--- START ---
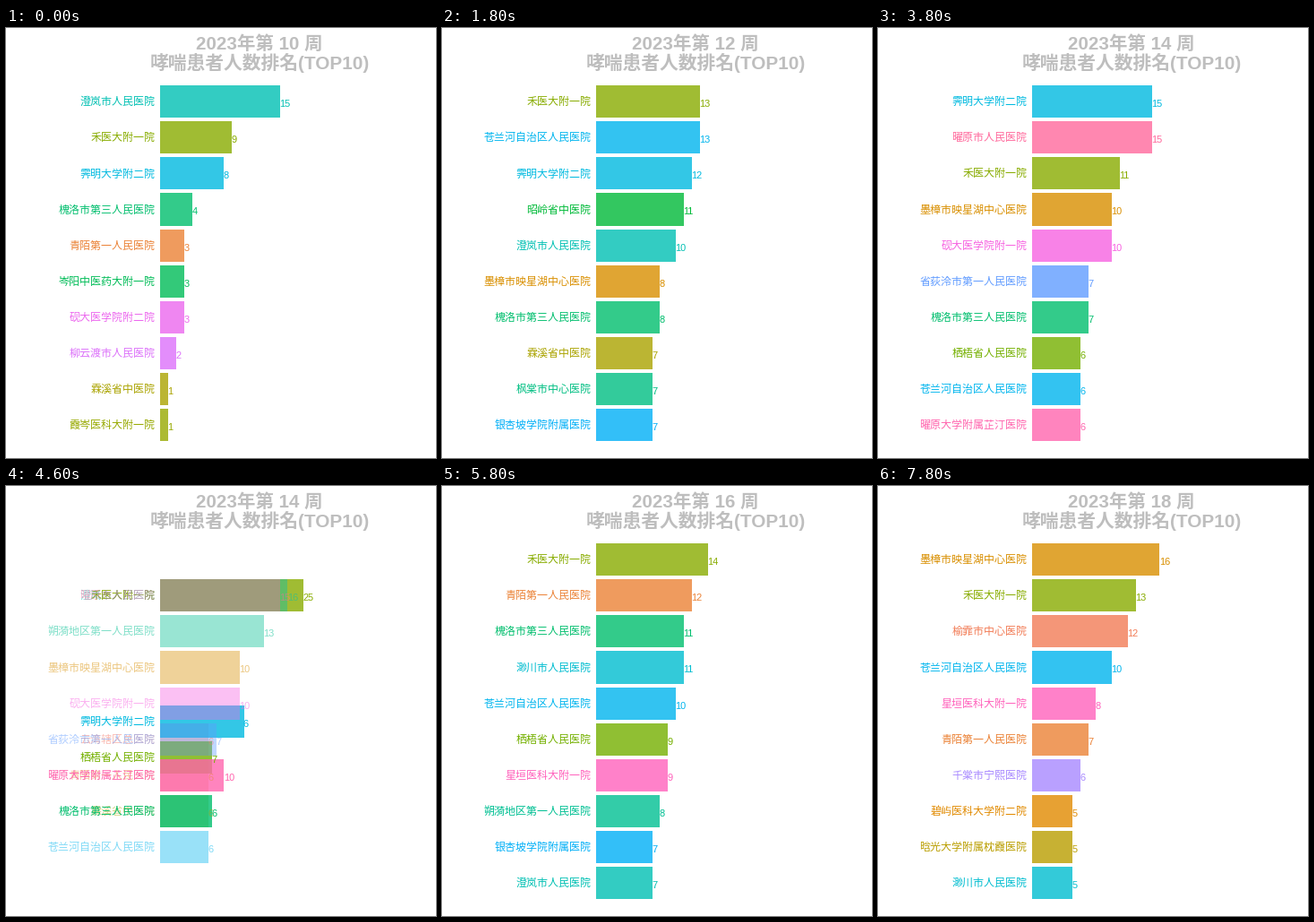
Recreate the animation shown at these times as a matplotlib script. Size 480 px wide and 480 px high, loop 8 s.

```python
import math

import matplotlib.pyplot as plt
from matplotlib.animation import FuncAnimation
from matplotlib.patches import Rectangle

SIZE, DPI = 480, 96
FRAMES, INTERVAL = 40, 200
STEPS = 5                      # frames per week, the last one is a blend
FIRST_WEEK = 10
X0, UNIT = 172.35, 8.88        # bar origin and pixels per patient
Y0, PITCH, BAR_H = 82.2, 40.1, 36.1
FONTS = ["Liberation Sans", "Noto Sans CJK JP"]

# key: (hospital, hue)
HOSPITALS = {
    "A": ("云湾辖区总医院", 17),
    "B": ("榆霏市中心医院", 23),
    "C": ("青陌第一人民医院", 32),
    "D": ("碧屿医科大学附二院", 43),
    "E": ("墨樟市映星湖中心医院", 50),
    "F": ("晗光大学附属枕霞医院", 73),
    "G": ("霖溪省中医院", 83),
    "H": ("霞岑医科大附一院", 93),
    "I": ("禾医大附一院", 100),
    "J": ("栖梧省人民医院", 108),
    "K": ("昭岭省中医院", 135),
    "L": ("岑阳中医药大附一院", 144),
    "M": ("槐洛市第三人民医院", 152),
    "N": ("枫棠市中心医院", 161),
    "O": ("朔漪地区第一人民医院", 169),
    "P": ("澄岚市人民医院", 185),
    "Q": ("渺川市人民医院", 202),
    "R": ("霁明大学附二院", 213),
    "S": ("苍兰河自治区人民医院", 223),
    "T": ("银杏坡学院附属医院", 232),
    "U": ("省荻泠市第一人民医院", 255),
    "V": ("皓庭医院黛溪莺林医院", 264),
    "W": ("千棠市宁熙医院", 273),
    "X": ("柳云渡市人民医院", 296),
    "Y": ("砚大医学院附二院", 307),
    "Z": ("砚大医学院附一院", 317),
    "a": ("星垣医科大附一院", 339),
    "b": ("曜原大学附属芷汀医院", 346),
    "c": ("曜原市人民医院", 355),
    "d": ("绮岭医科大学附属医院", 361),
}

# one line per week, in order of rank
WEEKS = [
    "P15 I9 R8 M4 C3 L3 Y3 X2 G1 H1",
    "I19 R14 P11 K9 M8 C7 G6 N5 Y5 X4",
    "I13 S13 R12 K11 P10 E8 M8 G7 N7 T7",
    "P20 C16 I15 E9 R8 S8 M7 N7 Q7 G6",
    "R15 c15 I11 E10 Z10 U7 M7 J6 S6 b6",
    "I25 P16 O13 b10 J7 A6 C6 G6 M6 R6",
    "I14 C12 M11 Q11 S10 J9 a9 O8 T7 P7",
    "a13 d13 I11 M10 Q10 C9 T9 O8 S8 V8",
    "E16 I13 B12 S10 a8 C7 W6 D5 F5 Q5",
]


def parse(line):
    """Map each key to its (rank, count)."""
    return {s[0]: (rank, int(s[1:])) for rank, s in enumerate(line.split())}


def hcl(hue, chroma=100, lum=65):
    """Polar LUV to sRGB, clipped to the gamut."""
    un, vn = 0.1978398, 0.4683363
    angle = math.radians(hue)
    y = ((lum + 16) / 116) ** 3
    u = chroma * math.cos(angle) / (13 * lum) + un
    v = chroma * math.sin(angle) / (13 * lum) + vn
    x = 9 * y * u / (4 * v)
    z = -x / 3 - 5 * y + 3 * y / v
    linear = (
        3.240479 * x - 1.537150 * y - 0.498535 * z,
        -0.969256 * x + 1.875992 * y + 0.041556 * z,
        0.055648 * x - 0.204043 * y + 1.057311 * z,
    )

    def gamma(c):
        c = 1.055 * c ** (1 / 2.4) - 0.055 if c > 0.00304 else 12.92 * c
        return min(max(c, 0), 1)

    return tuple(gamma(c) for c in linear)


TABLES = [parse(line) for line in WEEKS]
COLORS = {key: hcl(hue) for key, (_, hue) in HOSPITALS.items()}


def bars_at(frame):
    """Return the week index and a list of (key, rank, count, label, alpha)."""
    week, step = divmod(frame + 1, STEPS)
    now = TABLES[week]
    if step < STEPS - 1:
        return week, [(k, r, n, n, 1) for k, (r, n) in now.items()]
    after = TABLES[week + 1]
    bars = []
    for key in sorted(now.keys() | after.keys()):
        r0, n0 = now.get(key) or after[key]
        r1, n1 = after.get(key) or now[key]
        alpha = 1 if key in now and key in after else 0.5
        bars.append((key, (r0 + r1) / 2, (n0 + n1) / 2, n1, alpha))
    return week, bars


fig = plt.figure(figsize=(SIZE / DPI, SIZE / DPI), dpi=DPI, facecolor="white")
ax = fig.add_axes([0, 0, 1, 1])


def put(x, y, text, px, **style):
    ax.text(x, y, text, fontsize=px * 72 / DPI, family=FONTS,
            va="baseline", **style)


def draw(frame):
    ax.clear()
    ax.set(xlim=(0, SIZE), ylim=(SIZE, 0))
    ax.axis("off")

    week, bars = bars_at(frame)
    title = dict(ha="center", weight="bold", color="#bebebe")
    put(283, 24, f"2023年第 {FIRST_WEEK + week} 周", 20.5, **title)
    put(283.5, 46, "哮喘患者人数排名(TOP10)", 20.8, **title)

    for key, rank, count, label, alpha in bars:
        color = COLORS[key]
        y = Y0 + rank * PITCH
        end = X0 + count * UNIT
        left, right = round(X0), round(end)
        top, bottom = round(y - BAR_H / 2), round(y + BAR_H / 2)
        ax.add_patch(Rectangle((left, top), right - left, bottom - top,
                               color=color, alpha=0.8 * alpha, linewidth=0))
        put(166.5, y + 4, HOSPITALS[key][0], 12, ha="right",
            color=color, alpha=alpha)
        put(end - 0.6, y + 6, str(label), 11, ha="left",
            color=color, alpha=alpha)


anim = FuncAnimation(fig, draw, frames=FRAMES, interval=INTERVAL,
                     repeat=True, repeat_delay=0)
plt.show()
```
--- END ---
-- Work task --
Copy each line of the preceding data that contains the string "alpha".

-- Output below --
    """Return the week index and a list of (key, rank, count, label, alpha)."""
        alpha = 1 if key in now and key in after else 0.5
        bars.append((key, (r0 + r1) / 2, (n0 + n1) / 2, n1, alpha))
    for key, rank, count, label, alpha in bars:
                               color=color, alpha=0.8 * alpha, linewidth=0))
            color=color, alpha=alpha)
            color=color, alpha=alpha)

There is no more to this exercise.